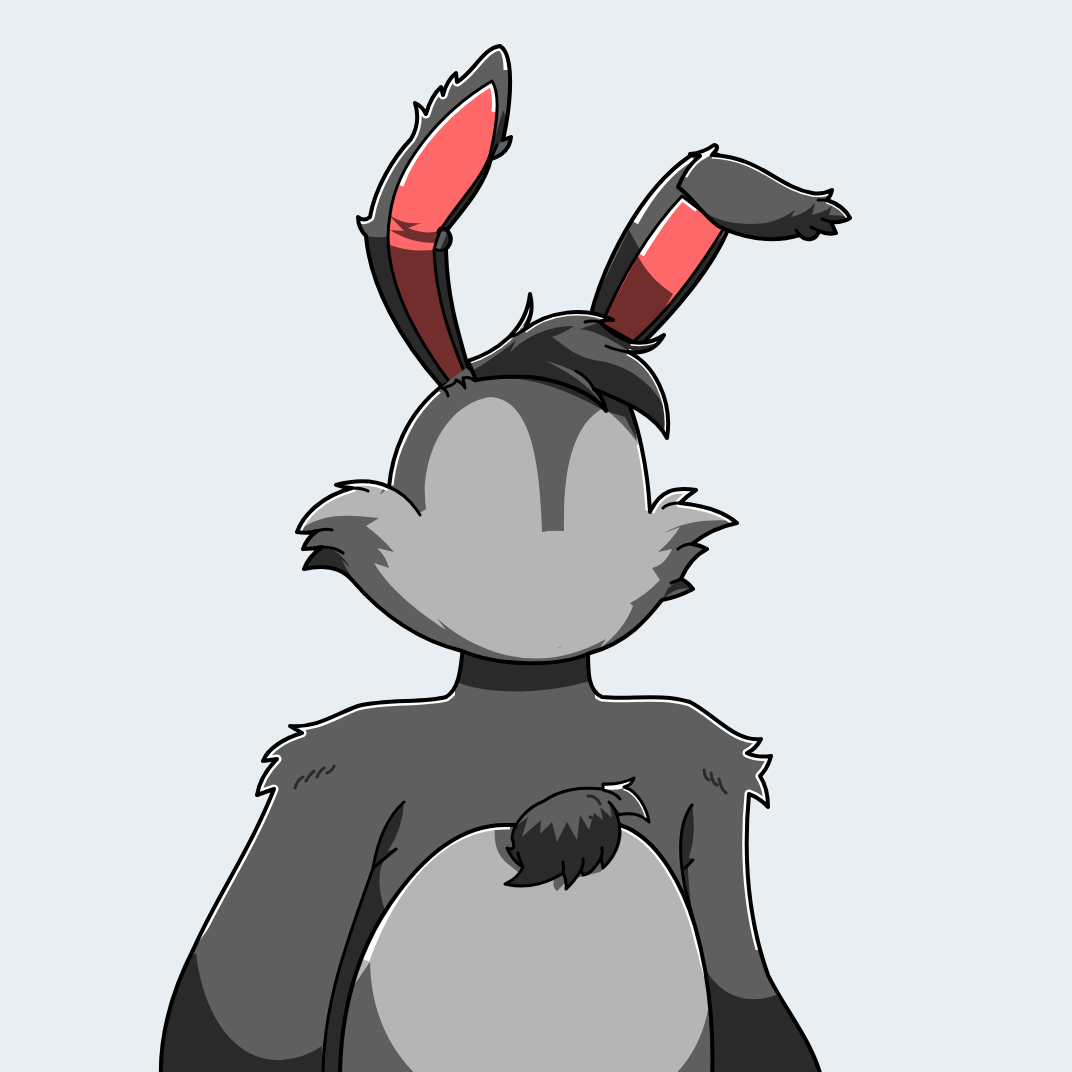
<!DOCTYPE html>
<html lang="en">
<head>
<meta charset="utf-8">
<title>Rabbit character base</title>
<style>
:root {
  --sky: #e8eef2;
  --fur: #5f5f5f;
  --fur-shade: #2a2a2a;
  --light: #b5b5b5;
  --light-shade: #5f5f5f;
  --pink: #ff6868;
  --pink-shade: #722d2d;
  --ink: #000;
  --rim: #fff;
}
html, body { margin: 0; width: 1072px; height: 1072px; overflow: hidden; background: var(--sky); }
svg { display: block; }
.fur { fill: var(--fur); }
.shade { fill: var(--fur-shade); }
.light { fill: var(--light); }
.pink { fill: var(--pink); }
.pink-shade { fill: var(--pink-shade); }
.rim { fill: none; stroke: var(--rim); stroke-width: 9; stroke-linejoin: round; }
.line { fill: none; stroke: var(--ink); stroke-width: 4; stroke-linejoin: round; stroke-linecap: round; }
.fine { stroke-width: 3; }
.tick { fill: none; stroke: var(--fur-shade); stroke-width: 3; stroke-linecap: round; }
</style>
</head>
<body>
<svg width="1072" height="1072" viewBox="0 0 1072 1072" role="img" aria-label="Grey cartoon rabbit with a blank face">
  <defs>
    <path id="body" d="M463 645C461 672 458 690 446 697C425 703 385 699 358 706C335 714 318 728 290 726L302 733C285 738 268 748 263 761L277 759C266 770 259 783 257 795L274 789C250 850 215 900 194 948C175 985 159 1030 161 1080H822C812 1040 785 1010 768 975C752 930 742 870 749 794Q760 798 768 807Q768 788 760 776Q768 768 771 756Q757 758 747 753Q756 749 761 739C735 742 715 715 690 702C660 693 630 700 602 697C587 690 588 670 588 645Z"/>
    <path id="belly" d="M340 1080C340 1000 362 945 390 904C430 845 470 823 510 825H620C660 838 684 890 695 926C709 975 714 1030 712 1080Z"/>
    <path id="ear-left" d="M442 387C400 340 370 285 366 236Q358 228 358 217Q364 222 370 217C375 188 393 158 411 139Q421 122 415 103Q422 106 426 114Q431 96 441 87L443 95Q447 80 456 73L457 82C474 72 483 48 500 46C514 54 512 100 503 140L511 137Q509 154 491 159C484 187 461 212 447 230Q455 240 446 249C447 300 459 335 470 374Z"/>
    <path id="inner-left" d="M451 384C410 330 380 270 390 215C396 165 440 112 492 81C501 95 497 125 490 155C480 183 455 205 440 231Q436 242 434 250C436 300 451 340 466 376Z"/>
    <path id="ear-right" d="M590 318C603 265 640 190 690 156L712 152L790 190L728 230C712 268 675 312 640 346Z"/>
    <path id="inner-right" d="M599 330C620 280 645 235 682 196L724 228C702 264 668 312 632 343Z"/>
    <path id="fold" d="M678 187C685 170 692 162 700 156L690 154Q703 153 714 145Q721 146 712 155C760 157 778 187 812 193Q822 195 832 190Q831 196 827 200Q844 206 850 218Q842 223 831 222L836 233Q827 235 819 231Q817 238 811 239Q804 240 800 235C770 244 740 237 718 226C703 215 692 197 678 187Z"/>
    <path id="head" d="M442 386C405 415 392 455 389 487C374 480 355 480 336 485Q344 488 352 488C322 496 303 515 297 532Q308 534 317 531Q307 538 303 549Q313 549 322 547Q309 556 304 569Q336 562 352 580C382 615 417 640 462 651C500 667 560 667 590 653C630 642 650 615 662 600Q678 597 693 589Q688 582 681 579Q690 558 707 549Q700 545 692 544Q712 528 737 523C722 510 700 505 680 503Q687 496 696 490C675 487 660 490 650 512C648 470 638 420 624 393C600 364 500 365 442 386Z"/>
    <path id="hair" d="M468 361C495 352 526 332 530 294C534 310 530 320 524 330C548 311 585 306 613 320Q605 319 600 322Q615 337 631 342Q650 345 664 335C656 350 644 354 628 352C654 364 673 400 667 438C655 415 630 404 594 389Q604 398 606 411C594 393 560 380 530 377C508 376 492 377 476 380Z"/>
    <path id="tuft" d="M512 838C513 823 528 807 544 801C561 789 580 787 603 789L603 784Q620 785 634 778Q632 785 624 787C638 791 647 809 649 822C640 814 632 812 617 815C624 835 617 855 603 868L601 858Q592 874 583 875L581 870Q574 882 566 889Q567 880 563 873C551 881 530 890 505 884Q518 878 523 867Q514 863 507 848Q517 852 512 838Z"/>
    <clipPath id="in-body"><use href="#body"/></clipPath>
    <clipPath id="in-belly"><use href="#belly"/></clipPath>
    <clipPath id="in-ear-left"><use href="#ear-left"/></clipPath>
    <clipPath id="in-inner-left"><use href="#inner-left"/></clipPath>
    <clipPath id="in-ear-right"><use href="#ear-right"/></clipPath>
    <clipPath id="in-inner-right"><use href="#inner-right"/></clipPath>
    <clipPath id="in-fold"><use href="#fold"/></clipPath>
    <clipPath id="in-head"><use href="#head"/></clipPath>
    <clipPath id="in-hair"><use href="#hair"/></clipPath>
    <clipPath id="in-tuft"><use href="#tuft"/></clipPath>
    <clipPath id="rim-shoulders"><path d="M0 690H455V790H310L200 940H0ZM595 690H800V950H720L735 790L595 720Z"/></clipPath>
  </defs>

  <rect class="backdrop" width="1072" height="1072" fill="var(--sky)"/>

  <g id="torso">
    <use href="#body" class="fur"/>
    <g clip-path="url(#in-body)">
      <path class="shade" d="M455 640H595V679C560 692 490 698 455 681Z"/>
      <path class="shade" d="M196 953C203 1015 235 1063 282 1060Q305 1058 322 1046V1080H140V990Z"/>
      <path class="shade" d="M706 970C722 997 748 1005 776 995L840 1080H710Z"/>
      <g clip-path="url(#rim-shoulders)"><use href="#body" class="rim"/></g>
      <path class="shade" d="M404 802C384 820 376 850 373 868C352 930 322 1000 323 1080H341C341 1000 362 945 385 911Q375 880 383 862L396 849L388 851Q403 828 404 802Z"/>
      <path class="shade" d="M692 805C679 822 678 852 685 888L692 915Q688 880 688 868L694 859L689 858Q697 832 692 805Z"/>
    </g>
    <path class="line fine" d="M404 802C384 820 376 850 373 868C352 930 322 1000 323 1080M373 868L396 849M692 805C679 822 678 852 685 888L695 926M685 868L693 860"/>
    <path class="tick" d="M295 788Q297 780 303 777M306 781Q309 775 314 771M317 777Q320 770 324 768M327 773Q333 770 334 766M704 770Q705 779 709 780M711 773Q712 783 717 785M719 779Q721 789 726 793"/>
    <use href="#body" class="line"/>
  </g>

  <g id="stomach">
    <use href="#belly" class="light"/>
    <g clip-path="url(#in-belly)">
      <path fill="var(--light-shade)" d="M370 962C371 1015 392 1054 422 1080H330V1020ZM708 1010C702 1040 690 1060 670 1080H720V1010Z"/>
      <path fill="var(--light-shade)" d="M497 815C490 845 500 858 508 864L530 882L555 876Q551 886 557 891L568 880L600 872Q622 855 622 830L615 815Z"/>
      <path class="rim" d="M365 960C390 890 440 822 510 825M620 825C660 838 684 890 695 926L708 975"/>
    </g>
    <use href="#belly" class="line"/>
  </g>

  <g id="chest-tuft">
    <use href="#tuft" class="shade"/>
    <g clip-path="url(#in-tuft)">
      <path class="fur" d="M520 812L544 801Q575 785 605 789L650 780V825L620 813L609 801L612 818L600 807L603 820L594 813L589 830L580 815L577 840L567 822L557 842L552 822L540 834L541 820L522 837L528 817L510 831Z"/>
      <path class="rim" stroke-width="5" d="M603 786Q621 789 630 781M624 787C638 791 647 809 649 822" style="stroke-width:6"/>
    </g>
    <path class="line fine" d="M603 790Q616 793 620 799M617 815Q615 808 609 802M523 867Q519 859 518 853M563 873Q564 868 563 862M581 870Q584 864 583 859M601 858Q603 853 602 848"/>
    <path class="tick" d="M588 796Q596 795 600 804M590 817Q595 818 594 823"/>
    <use href="#tuft" class="line fine"/>
  </g>

  <g id="right-ear">
    <use href="#ear-right" class="fur"/>
    <g clip-path="url(#in-ear-right)">
      <path class="shade" d="M580 330L629 230L640 250L670 293L730 228V350H580Z"/>
      <path class="rim" d="M634 222C650 193 668 170 692 156"/>
    </g>
    <use href="#inner-right" class="pink"/>
    <g clip-path="url(#in-inner-right)">
      <path class="pink-shade" d="M590 345L638 256Q649 278 673 294L640 350Z"/>
      <path class="rim" d="M640 254C654 231 668 210 682 196L698 208"/>
    </g>
    <use href="#inner-right" class="line fine"/>
    <use href="#ear-right" class="line"/>
    <use href="#fold" class="fur"/>
    <g clip-path="url(#in-fold)">
      <path class="shade" d="M678 187C705 224 738 226 766 223Q783 219 795 210L791 217Q806 214 815 203L812 215Q825 212 832 206L829 215L852 216V245H730L670 195Z"/>
      <path class="rim" style="stroke-width:7" d="M684 176Q693 160 704 155L718 146M712 155C760 157 778 187 812 193Q822 195 832 190M827 200Q844 206 850 218"/>
    </g>
    <path class="line fine" d="M800 235L796 230M819 231L811 227M831 222L822 219M827 200L818 200"/>
    <use href="#fold" class="line"/>
  </g>

  <g id="left-ear">
    <use href="#ear-left" class="fur"/>
    <g clip-path="url(#in-ear-left)">
      <path class="shade" d="M350 232Q375 240 390 236L440 250L450 226L460 250L480 385H440L370 300Z"/>
      <path class="shade" d="M512 135L497 145L490 163C480 195 462 210 445 232L437 231L490 155L503 110Z"/>
      <path class="rim" d="M358 217Q364 222 370 217C375 188 393 158 411 139Q421 122 415 103Q422 106 426 114Q431 96 441 87L443 95Q447 80 456 73L457 82C474 72 483 48 500 46Q508 50 508 70"/>
    </g>
    <use href="#inner-left" class="pink"/>
    <g clip-path="url(#in-inner-left)">
      <path class="pink-shade" d="M385 243Q410 254 440 249L470 380H445L385 290ZM388 214Q402 225 421 223L408 228Q425 235 440 231L436 243Q410 243 390 230L404 231Z"/>
      <path class="rim" d="M399 185C413 146 450 107 492 81Q498 92 496 112"/>
    </g>
    <use href="#inner-left" class="line fine"/>
    <path class="line fine" d="M447 230Q440 225 438 232M446 249Q440 252 435 249M491 159L497 145"/>
    <use href="#ear-left" class="line"/>
  </g>

  <g id="head-shape">
    <use href="#head" class="light"/>
    <g clip-path="url(#in-head)">
      <path class="fur" d="M380 495L440 370H620L637 442Q621 420 603 408C572 426 563 470 564 531Q552 530 542 532C540 480 536 400 491 397C445 403 419 460 426 509L418 514Q405 493 389 487Z"/>
      <path class="shade" d="M470 381C510 371 555 383 603 410L625 417L637 440L628 380L540 360H470Z"/>
      <path class="fur" d="M290 540C310 514 340 513 379 518L366 526Q380 536 394 552L377 548Q386 556 389 568L374 563C388 587 415 610 446 630L437 618Q460 640 495 652Q550 670 606 639L600 648Q624 630 633 606L630 603Q646 595 660 580L652 568Q665 565 672 549L658 552Q672 540 680 527L664 533Q690 517 737 521L720 600L600 670H450L290 580Z"/>
      <path class="shade" d="M300 575L303 549L322 547Q340 549 350 568L342 560Q350 580 372 596L352 580Q335 560 304 569ZM693 589Q676 585 662 600L668 588L681 579Z"/>
      <path class="rim" d="M389 485C393 450 406 416 440 387M389 487C374 480 355 480 336 485Q344 488 352 488C322 496 303 515 297 532M737 523C722 510 700 505 680 503Q687 496 696 490C675 487 660 490 650 512M650 510C648 480 645 460 641 444"/>
    </g>
    <path class="line fine" d="M389 487Q408 495 420 515M317 531Q325 528 332 530M322 547Q335 547 343 553M352 488Q362 488 368 491M680 503Q668 503 663 508M692 544Q684 544 678 549M681 579L671 583"/>
    <use href="#head" class="line"/>
    <path class="fur" d="M438 391L450 380L466 368L479 378L465 384L466 391L456 384L450 397Z"/>
    <path class="line fine" d="M440 387Q447 389 448 396M446 387Q455 385 456 380Q463 383 465 388L463 378Q470 376 475 381"/>
    <path d="M557 648l5-2" stroke="#999" stroke-width="1"/>
  </g>

  <g id="hair-lock">
    <use href="#hair" class="shade"/>
    <g clip-path="url(#in-hair)">
      <path class="fur" d="M466 366C500 354 522 340 532 290L535 325Q570 306 613 318L580 329Q600 331 630 352C655 366 670 398 668 414C655 385 630 366 600 361C575 358 562 343 552 337Q564 333 574 326C548 325 520 340 510 353L516 340Q495 358 470 372Z"/>
      <path class="fur" d="M546 361Q582 370 594 389L607 411Q590 382 546 361Z"/>
      <path class="rim" style="stroke-width:7" d="M468 361C495 352 526 332 530 294M524 330C548 311 585 306 613 320M631 342Q650 345 664 335M628 352C654 364 673 400 667 438"/>
    </g>
    <path class="line fine" d="M524 330Q517 335 510 337M600 322Q592 320 585 322M628 352Q615 350 606 346M594 389Q588 377 576 371"/>
    <use href="#hair" class="line"/>
  </g>
</svg>
</body>
</html>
......
* _Problem to solve_:
From the line containing "690H455V790H310L200 940H0ZM595 690H800V950H720L735" down to the line containing "1000 323 1080M373" in the material above, reproduce every line exactly, including the two end lines.

* _Exercise answer_:
    <clipPath id="rim-shoulders"><path d="M0 690H455V790H310L200 940H0ZM595 690H800V950H720L735 790L595 720Z"/></clipPath>
  </defs>

  <rect class="backdrop" width="1072" height="1072" fill="var(--sky)"/>

  <g id="torso">
    <use href="#body" class="fur"/>
    <g clip-path="url(#in-body)">
      <path class="shade" d="M455 640H595V679C560 692 490 698 455 681Z"/>
      <path class="shade" d="M196 953C203 1015 235 1063 282 1060Q305 1058 322 1046V1080H140V990Z"/>
      <path class="shade" d="M706 970C722 997 748 1005 776 995L840 1080H710Z"/>
      <g clip-path="url(#rim-shoulders)"><use href="#body" class="rim"/></g>
      <path class="shade" d="M404 802C384 820 376 850 373 868C352 930 322 1000 323 1080H341C341 1000 362 945 385 911Q375 880 383 862L396 849L388 851Q403 828 404 802Z"/>
      <path class="shade" d="M692 805C679 822 678 852 685 888L692 915Q688 880 688 868L694 859L689 858Q697 832 692 805Z"/>
    </g>
    <path class="line fine" d="M404 802C384 820 376 850 373 868C352 930 322 1000 323 1080M373 868L396 849M692 805C679 822 678 852 685 888L695 926M685 868L693 860"/>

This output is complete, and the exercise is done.